The Del inspires unusually strong feelings on the other side of the bar, too. One of the reasons is its unique cooperative management structure. The bar is owned by local musician Rick Burgess and entrepreneur Ernie Harburg, but it’s run by its cooks, bartenders, waitstaff and door tenders, each of whom get a share of the profits and have an equal say in how it operates.

The Del turned 21 last Friday, but its decor has remained pretty much the same over the years. It’s dramatically dim and funky by night, when the black tin ceiling and rotating artwork is lit by candles in nubbly amber glass, the shimmering fish tank behind the bar, and heavy red lanterns overhead. During the day, it can be almost heartbreakingly beautiful, especially at dusk when the setting sun filters in through the leaded glass windows and casts the Del’s brick and rough planked walls in a golden, nostalgic light.

A significant part of the Del Rio’s distinctive atmosphere is its music, an eclectic collection dubbed on to more than 1200 cassettes and played, sometimes crashingly loudly, by the bartender on duty. Don’t bother making requests or asking them to turn it down. Since the customers - and for that matter, many of the staff - can’t agree on genre or volume, the employees have voted to give the bartenders complete autonomy.

The Del’s menu hasn’t changed much, either. Everything’s made from impeccably fresh ingredients in-house, from imaginative soups such as Hungarian mushroom and a spicy, pungent carrot-ginger to the amazing cheesecakes baked by cook Nancy in inventive flavors such as apricot amaretto.

It’s an idiosyncratic marriage of old-fashioned bar standards and vegetarian cuisine, with hard-boiled eggs, peanuts and burgers co-existing quite happily alongside soy cheese, beans with rice and the Del’s moist, nutty-tasting tempeh burger served on a sweet, soft whole wheat bun. There’s a decided emphasis on Tex-Mex: tostadas, quesadillas and the popular, thoroughly respectable burritos, packed tight with beans and cheese and moistened with a mild taco sauce.

Don’t let all the veggie stuff fool you, though; the Del Rio’s trademark Det Burger is one of the best - and certainly the most interesting - cheeseburgers in town. It’s top quality Knight’s beef topped with a delicious, heady melange of mushrooms, green pepper, black olives and onion steamed in beer. Order it rare if you like, but the patty’s a little thin and the grill is very hot. I’ve never seen one come out anything but medium.
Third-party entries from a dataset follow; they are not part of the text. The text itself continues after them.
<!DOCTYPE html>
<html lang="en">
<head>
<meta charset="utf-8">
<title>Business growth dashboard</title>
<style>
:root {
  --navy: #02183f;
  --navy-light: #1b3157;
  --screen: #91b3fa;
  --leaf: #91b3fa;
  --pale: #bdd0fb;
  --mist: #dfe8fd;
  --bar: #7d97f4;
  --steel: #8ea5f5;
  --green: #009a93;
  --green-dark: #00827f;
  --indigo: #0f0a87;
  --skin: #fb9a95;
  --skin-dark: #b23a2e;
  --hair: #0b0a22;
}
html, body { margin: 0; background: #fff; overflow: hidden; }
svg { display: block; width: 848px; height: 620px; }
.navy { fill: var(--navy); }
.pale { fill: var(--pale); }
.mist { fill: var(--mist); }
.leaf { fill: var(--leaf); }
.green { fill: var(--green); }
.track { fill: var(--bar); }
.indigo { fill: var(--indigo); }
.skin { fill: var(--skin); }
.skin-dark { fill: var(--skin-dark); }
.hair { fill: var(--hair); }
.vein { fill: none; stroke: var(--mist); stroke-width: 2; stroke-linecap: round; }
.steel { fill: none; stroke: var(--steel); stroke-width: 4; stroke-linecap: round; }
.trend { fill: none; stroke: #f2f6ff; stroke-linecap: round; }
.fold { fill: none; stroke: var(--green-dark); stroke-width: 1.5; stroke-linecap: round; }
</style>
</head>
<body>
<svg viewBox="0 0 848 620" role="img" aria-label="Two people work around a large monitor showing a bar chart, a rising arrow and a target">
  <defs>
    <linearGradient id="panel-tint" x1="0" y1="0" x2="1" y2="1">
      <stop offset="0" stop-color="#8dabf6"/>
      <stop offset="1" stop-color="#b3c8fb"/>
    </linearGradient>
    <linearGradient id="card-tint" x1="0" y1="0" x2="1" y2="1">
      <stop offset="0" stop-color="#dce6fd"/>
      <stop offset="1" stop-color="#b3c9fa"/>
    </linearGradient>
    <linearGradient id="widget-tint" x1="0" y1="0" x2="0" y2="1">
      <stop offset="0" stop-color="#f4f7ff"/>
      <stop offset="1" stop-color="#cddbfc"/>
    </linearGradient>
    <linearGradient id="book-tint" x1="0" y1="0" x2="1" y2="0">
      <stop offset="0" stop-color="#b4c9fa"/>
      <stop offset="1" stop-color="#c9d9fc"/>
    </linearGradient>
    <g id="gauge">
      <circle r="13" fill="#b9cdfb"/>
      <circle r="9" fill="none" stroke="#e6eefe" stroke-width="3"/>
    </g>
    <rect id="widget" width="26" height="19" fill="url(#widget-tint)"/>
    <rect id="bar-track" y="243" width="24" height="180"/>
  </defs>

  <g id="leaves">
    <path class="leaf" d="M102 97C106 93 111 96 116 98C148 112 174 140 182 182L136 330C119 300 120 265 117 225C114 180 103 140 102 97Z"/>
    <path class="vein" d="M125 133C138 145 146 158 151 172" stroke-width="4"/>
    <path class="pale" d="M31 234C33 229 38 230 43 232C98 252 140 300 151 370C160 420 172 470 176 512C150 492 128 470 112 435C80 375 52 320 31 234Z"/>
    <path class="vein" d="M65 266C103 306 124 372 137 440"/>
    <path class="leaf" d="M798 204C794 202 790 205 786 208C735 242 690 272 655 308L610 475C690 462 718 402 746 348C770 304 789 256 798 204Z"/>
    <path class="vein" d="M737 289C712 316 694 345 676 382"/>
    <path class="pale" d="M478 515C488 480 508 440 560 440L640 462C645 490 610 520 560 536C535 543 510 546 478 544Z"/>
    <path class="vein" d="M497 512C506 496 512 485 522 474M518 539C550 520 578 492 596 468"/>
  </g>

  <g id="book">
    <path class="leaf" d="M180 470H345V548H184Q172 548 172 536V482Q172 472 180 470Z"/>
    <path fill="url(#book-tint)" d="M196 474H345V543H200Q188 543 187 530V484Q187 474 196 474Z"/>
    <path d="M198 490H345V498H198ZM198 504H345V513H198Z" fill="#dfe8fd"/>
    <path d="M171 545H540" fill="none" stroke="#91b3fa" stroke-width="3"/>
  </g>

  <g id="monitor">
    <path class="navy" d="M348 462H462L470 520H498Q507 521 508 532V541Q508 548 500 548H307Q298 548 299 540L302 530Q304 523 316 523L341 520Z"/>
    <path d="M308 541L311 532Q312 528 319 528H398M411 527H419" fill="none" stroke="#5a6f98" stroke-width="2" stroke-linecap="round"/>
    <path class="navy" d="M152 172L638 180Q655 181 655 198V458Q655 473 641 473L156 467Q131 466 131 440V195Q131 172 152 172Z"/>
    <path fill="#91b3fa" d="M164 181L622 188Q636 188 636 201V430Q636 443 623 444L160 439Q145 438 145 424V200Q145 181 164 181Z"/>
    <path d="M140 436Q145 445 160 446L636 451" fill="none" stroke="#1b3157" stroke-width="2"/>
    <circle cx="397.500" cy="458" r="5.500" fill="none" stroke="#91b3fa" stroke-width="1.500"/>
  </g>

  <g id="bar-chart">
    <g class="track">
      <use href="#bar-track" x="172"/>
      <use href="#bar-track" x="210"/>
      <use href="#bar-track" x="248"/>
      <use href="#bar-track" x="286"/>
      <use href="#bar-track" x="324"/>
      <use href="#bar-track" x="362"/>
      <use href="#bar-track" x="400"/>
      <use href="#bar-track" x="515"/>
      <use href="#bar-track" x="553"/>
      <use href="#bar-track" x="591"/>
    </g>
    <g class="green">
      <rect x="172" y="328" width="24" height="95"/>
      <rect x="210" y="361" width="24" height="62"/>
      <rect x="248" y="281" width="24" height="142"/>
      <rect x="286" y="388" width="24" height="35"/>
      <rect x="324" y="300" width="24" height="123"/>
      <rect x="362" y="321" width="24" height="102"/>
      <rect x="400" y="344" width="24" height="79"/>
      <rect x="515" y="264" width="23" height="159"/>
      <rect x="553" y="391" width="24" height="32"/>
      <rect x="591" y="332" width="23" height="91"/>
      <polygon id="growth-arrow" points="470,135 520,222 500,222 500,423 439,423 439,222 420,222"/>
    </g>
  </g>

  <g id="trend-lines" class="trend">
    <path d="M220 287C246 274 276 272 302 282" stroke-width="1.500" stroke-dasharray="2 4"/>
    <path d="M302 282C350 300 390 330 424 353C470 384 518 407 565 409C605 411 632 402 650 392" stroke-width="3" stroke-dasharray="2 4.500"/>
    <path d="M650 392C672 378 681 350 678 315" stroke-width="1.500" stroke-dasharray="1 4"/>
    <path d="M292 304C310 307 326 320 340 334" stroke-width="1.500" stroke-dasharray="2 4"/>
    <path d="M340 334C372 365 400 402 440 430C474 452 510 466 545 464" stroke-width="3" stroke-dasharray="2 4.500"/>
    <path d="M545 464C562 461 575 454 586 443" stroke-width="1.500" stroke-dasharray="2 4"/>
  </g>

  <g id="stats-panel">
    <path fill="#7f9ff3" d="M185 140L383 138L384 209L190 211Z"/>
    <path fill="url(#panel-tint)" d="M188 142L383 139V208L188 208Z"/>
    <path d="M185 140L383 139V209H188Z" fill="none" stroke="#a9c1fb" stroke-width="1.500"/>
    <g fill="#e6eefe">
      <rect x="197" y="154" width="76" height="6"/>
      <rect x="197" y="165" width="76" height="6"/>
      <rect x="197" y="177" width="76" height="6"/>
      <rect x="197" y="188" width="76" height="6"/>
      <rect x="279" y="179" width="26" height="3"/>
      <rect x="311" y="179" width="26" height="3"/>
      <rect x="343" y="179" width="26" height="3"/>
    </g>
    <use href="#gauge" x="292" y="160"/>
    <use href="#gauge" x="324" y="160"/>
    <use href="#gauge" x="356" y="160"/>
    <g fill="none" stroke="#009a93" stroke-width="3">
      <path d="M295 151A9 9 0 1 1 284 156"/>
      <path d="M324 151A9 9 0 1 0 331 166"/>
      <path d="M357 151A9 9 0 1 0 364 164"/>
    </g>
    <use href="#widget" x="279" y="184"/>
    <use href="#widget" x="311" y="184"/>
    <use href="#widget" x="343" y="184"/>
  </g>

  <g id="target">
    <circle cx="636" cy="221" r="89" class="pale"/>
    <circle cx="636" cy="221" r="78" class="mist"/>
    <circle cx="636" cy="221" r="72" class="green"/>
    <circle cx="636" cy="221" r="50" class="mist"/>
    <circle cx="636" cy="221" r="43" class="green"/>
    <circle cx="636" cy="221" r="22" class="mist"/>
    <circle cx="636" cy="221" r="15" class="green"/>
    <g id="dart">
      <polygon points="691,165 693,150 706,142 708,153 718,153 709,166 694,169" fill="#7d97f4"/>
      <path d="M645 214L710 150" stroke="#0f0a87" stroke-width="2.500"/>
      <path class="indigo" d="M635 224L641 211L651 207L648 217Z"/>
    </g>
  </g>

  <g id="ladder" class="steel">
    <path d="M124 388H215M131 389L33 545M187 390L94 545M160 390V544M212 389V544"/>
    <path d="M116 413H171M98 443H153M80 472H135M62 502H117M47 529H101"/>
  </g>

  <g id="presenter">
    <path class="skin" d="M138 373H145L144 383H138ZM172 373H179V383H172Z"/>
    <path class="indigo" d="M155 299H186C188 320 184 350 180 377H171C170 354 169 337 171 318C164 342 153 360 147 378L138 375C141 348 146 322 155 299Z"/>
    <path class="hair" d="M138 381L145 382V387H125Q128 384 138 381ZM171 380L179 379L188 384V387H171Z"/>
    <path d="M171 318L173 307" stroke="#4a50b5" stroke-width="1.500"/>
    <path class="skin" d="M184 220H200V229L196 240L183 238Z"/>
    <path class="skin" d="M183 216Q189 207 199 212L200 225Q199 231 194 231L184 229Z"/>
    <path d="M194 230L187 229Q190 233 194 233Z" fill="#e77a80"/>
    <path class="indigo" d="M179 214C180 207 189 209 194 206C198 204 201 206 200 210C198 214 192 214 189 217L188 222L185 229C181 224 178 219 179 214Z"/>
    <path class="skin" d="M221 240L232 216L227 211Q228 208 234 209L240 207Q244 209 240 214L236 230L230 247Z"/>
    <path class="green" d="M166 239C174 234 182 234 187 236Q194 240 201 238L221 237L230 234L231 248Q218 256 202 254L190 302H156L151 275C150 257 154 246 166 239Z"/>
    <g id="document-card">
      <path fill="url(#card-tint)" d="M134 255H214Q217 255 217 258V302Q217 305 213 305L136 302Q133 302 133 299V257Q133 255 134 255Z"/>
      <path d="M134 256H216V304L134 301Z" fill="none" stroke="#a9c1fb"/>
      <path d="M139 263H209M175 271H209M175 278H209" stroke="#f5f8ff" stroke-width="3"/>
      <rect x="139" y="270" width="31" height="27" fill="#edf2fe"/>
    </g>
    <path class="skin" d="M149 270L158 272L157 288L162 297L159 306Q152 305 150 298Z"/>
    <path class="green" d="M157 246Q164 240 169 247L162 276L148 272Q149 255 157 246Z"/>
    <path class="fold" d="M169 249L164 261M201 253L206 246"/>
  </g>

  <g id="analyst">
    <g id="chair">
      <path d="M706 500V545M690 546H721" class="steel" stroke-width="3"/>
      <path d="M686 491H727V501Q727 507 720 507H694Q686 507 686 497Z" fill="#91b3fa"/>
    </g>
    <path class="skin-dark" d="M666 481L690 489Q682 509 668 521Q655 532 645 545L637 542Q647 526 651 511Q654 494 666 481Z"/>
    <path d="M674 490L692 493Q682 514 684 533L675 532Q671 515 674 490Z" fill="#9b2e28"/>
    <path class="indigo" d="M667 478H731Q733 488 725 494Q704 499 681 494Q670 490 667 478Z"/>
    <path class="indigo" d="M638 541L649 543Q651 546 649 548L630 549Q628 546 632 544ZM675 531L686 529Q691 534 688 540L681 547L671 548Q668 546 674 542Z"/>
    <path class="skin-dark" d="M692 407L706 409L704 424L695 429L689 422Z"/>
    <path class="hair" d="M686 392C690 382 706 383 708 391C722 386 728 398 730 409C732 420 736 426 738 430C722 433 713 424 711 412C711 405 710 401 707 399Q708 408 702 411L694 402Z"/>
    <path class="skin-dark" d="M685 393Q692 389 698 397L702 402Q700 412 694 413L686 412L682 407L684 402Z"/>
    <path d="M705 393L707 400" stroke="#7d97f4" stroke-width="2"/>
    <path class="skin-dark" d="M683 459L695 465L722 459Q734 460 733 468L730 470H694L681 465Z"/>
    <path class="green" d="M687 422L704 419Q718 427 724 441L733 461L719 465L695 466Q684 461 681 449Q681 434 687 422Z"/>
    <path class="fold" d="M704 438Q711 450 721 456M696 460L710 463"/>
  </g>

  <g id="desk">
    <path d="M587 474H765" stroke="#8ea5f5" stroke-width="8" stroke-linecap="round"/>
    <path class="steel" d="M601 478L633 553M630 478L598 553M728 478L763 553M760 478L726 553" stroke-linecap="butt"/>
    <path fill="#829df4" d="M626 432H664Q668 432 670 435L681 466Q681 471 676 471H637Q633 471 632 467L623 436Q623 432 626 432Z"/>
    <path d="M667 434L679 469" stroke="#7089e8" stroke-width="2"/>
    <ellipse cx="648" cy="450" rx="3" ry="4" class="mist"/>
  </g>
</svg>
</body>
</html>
I love the pizza here, but the crunchy, strongly flavored whole wheat crust is an acquired taste. You can get a whole of half-pie topped with beef or pepperoni, but I think the dough’s underlying sweetness works best with vegetables. I highly recommend feta, onion, green pepper and jalapeno.

The vegetable stir-fry is new on the menu, and it’s a winner. It’s a happy, fresh-tasting jumble of mushrooms, green pepper, onions and seasonal vegetables brightened by a light ginger sesame sauce and served over rice. Add tofu or tempeh for an extra buck.

The Del has a reputation for insularity and terrible service, but in recent visits, I haven’t seen any real evidence of either. I will say that more than most bars, the Del Rio is probably not for everybody. And I’m willing to bet that that’s just the way they like it.

Note to those who’ve been wondering: Yes, the Mrs.Butterworth’s next to the monk-shaped Frangelico bottle behind the bar is there as a joke. Order a shot at your own risk. “If you order it,” laughs bartender and senior cook Janet Ledworth, “we’ll make you drink it.”


The Del Rio
122 W. Washington St. 761-2530

Food............7 out of 10
Service.........6 out of 10
Atmosphere..10 out of 10

Hours: Monday-Friday 11:30 a.m.-2 a.m., Saturday noon-2 a.m., Sunday 5:30 p.m.-2 a.m. Live jazz Sunday 5:30-9 p.m. Liquor: full bar, plus Mrs. Butterworth's.

Plastic: no credit cards, no checks.

Prices: Inexpensive. Menu items $2-$7.

Wheelchair access: Call ahead and they'll set up a portable ramp over the steps out front. The rest rooms are tight and there are no grab bars, but you can get a wheelchair in with some negotiating.

News Photo: The Del Rio's funky atmosphere isn't for everyone and that's just the way the workers like it. News photo by Scott Sady